  3. One Fly

    January 4, 2011 at 8:33 am

    Questions like this are used so the people who thought them up in some very small way can justify their positions.

  4. Stella by Starlight

    January 4, 2011 at 12:52 pm

    I just went on an interview yesterday, and the employers asked none of the questions Holte listed. So, thanks, Holte. This is a great post. Now I’m curious about other odd interview queries.

    But, to the question, “How weird are you?” I think I would have replied, “How weird do you want me to be for this position?”

    Some other equally absurd classics:

    * If you could have dinner with a famous historical figure, who would it be? What if I responded “Judas?”

    * How many squares are in this figure?

    * A plane crashes on the border between USA and Canada. Where did they bury the survivors?

    * If you were an animal/a can of soup/some other random object, which one would you be? If I responded “a sloth,” would that reflect unfavorably on me?

    * “What are your weaknesses?” I’ve developed a good answer for this question. “One weakness is my perfectionism: of course, that is also my biggest strength.”

    • Krell

      January 4, 2011 at 5:50 pm

      I love questions like these, especially the stranger ones.

      On the one..
      A plane crashes on the border between USA and Canada. Where did they bury the survivors?
      Nowhere, you wouldn’t bury survivors.

      On the manhole cover, it’s round because if it was square or rectangle it would be possible to fall through the hole into the sewer if turned diagonal. The round one never can.

      On some of those questions like how many marbles in a jar or how many basketballs in a room, there is a branch of mathematics devoted entirely to this field.
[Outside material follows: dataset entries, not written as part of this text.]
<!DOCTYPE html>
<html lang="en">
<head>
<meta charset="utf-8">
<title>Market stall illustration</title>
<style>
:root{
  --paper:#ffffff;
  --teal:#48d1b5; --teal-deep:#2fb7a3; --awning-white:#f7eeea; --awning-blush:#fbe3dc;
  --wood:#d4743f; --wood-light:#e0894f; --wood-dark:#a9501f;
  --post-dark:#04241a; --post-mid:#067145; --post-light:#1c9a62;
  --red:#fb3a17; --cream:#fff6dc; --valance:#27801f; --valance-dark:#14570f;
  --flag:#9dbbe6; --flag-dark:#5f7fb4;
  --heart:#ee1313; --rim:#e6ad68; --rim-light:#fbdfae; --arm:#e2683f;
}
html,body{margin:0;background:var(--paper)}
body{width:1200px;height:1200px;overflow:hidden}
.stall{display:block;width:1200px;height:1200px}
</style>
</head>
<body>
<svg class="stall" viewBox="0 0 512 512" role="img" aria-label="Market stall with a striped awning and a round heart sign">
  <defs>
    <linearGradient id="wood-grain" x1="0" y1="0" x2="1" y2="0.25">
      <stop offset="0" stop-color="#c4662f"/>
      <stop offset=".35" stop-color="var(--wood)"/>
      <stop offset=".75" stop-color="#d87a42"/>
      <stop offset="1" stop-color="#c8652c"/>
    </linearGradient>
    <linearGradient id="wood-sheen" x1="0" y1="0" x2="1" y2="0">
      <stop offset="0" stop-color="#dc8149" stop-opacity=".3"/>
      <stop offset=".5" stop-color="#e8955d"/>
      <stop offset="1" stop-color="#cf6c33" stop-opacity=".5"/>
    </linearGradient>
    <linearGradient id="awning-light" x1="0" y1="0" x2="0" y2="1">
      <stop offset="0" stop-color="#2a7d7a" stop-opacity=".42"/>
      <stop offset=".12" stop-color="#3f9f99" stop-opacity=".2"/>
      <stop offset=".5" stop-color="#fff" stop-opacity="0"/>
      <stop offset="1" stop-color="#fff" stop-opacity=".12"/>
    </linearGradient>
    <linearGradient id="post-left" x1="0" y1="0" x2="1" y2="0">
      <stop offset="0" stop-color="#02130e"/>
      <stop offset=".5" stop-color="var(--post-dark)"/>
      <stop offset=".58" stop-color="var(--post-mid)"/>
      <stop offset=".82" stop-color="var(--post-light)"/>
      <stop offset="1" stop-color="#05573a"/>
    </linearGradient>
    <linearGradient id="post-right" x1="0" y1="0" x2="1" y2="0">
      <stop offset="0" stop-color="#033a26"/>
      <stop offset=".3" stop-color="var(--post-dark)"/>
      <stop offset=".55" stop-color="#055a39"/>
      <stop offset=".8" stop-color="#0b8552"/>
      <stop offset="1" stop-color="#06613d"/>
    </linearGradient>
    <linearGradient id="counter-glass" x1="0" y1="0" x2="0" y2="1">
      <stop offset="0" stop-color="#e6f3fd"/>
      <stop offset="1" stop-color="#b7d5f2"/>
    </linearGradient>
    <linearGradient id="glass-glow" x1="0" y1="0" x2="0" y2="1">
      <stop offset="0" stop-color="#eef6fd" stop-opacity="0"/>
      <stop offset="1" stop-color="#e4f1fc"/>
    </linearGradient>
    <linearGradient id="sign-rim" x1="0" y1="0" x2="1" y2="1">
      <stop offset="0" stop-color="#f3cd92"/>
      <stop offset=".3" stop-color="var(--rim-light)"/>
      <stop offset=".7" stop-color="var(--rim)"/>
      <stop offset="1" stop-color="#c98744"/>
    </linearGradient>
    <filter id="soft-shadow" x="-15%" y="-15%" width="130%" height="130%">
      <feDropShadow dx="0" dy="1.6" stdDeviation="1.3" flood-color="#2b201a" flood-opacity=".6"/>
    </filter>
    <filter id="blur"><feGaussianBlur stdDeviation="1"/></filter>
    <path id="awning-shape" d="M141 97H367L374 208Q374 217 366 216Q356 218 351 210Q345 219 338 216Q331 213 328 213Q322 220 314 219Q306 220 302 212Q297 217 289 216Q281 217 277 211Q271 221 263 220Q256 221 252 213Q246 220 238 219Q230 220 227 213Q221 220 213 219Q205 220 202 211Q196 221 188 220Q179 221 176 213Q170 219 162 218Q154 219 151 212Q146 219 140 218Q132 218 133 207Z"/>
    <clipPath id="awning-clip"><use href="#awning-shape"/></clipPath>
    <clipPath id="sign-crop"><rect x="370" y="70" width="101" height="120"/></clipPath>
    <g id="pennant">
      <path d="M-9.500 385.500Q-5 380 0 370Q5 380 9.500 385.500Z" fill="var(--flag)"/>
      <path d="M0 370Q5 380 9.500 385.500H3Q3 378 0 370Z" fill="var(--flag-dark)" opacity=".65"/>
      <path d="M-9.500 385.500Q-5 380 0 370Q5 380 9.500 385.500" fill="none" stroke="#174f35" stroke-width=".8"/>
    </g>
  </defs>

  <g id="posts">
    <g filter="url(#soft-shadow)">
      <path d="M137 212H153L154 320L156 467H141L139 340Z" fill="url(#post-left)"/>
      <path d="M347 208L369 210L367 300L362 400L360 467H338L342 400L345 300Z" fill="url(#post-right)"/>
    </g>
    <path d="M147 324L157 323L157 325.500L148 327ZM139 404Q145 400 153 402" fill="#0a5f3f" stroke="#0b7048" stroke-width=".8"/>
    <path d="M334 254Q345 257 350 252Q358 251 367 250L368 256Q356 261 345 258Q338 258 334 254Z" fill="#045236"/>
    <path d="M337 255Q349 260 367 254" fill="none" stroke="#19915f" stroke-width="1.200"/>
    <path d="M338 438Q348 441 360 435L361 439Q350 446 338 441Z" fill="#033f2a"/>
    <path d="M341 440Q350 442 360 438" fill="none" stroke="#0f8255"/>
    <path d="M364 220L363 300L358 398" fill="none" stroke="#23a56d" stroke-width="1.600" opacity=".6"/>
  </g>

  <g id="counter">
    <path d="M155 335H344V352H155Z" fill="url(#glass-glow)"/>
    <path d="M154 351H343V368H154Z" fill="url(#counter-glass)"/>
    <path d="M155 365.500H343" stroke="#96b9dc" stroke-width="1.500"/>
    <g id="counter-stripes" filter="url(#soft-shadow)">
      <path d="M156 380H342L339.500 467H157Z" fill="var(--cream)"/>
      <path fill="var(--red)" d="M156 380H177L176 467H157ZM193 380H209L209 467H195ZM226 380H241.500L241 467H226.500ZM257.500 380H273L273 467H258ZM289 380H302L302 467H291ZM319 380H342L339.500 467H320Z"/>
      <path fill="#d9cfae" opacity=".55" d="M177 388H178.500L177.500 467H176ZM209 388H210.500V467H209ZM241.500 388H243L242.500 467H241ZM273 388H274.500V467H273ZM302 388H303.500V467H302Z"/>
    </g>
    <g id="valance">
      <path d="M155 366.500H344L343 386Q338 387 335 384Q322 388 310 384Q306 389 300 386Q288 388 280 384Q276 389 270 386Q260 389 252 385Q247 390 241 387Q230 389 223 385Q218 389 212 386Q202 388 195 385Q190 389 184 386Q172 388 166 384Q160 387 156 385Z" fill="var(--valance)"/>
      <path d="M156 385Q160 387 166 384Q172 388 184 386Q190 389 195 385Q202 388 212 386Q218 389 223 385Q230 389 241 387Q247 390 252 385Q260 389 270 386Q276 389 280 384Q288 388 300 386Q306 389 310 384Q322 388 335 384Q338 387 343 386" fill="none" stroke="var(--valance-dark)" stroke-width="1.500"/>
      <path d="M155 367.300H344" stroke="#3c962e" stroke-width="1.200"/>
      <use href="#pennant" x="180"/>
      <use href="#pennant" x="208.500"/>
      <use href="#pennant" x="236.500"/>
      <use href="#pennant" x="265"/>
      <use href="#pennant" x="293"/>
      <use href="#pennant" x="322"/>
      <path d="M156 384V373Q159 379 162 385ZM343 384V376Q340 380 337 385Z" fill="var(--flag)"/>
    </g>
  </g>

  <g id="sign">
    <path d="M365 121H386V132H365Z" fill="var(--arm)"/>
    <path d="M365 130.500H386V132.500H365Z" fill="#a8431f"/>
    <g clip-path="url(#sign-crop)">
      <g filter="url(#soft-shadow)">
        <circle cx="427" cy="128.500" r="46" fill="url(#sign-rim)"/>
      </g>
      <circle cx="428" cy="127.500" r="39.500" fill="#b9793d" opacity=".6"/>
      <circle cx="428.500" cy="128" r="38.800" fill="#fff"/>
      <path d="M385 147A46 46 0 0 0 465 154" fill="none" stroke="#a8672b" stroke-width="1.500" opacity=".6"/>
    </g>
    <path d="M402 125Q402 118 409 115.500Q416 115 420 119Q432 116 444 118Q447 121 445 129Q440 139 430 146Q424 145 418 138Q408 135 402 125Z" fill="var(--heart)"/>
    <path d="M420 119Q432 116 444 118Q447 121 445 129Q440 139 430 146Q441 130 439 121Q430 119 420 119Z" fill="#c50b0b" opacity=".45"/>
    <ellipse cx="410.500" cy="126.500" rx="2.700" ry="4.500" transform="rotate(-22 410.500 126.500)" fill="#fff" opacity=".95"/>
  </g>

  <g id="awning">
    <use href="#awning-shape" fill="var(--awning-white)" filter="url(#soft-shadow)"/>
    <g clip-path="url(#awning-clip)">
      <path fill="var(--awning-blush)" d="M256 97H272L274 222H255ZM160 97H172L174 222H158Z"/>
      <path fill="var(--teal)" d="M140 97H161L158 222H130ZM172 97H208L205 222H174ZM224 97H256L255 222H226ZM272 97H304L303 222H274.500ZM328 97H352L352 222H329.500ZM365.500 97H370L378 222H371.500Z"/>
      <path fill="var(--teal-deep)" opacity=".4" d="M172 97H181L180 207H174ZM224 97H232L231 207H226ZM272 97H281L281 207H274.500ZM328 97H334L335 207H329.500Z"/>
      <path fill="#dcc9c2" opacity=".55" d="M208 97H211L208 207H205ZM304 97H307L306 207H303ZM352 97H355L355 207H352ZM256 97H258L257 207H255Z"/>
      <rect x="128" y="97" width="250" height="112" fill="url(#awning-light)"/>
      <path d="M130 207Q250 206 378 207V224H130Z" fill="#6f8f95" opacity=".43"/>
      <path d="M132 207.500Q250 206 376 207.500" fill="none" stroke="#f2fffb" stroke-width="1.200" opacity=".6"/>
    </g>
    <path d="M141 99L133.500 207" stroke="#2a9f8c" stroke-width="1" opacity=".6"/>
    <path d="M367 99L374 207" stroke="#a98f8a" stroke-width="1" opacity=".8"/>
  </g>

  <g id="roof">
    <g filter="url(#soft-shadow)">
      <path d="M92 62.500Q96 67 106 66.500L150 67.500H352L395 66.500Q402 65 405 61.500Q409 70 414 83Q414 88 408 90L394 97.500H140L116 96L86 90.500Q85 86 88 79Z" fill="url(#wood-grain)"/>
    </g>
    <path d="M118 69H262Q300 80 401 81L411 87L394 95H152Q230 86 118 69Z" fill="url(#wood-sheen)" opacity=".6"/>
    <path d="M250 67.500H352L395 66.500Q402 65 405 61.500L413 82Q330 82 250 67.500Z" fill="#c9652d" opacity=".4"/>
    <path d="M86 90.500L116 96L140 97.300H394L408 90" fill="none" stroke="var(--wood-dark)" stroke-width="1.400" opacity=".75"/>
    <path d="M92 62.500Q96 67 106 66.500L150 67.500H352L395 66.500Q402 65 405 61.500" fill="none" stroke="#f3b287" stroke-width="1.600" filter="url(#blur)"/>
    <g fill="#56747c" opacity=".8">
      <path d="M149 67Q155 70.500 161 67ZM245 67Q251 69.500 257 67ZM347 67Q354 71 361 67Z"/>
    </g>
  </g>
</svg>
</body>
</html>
Suffice it to say, when the objects are round the mathematical maximum number is 74 percent of the volume of jar to marbles.

      The Goldman Sachs question is probably designed to test your quickness to think of solutions to a unsolvable problem.

      Perhaps for Goldman they should ask…If you are traveling in your Maybach limo at 60 mph, and you are hedging losses from your clients at 1 million dollars every 10 seconds, how far do do you have to travel to earn a special place in hell?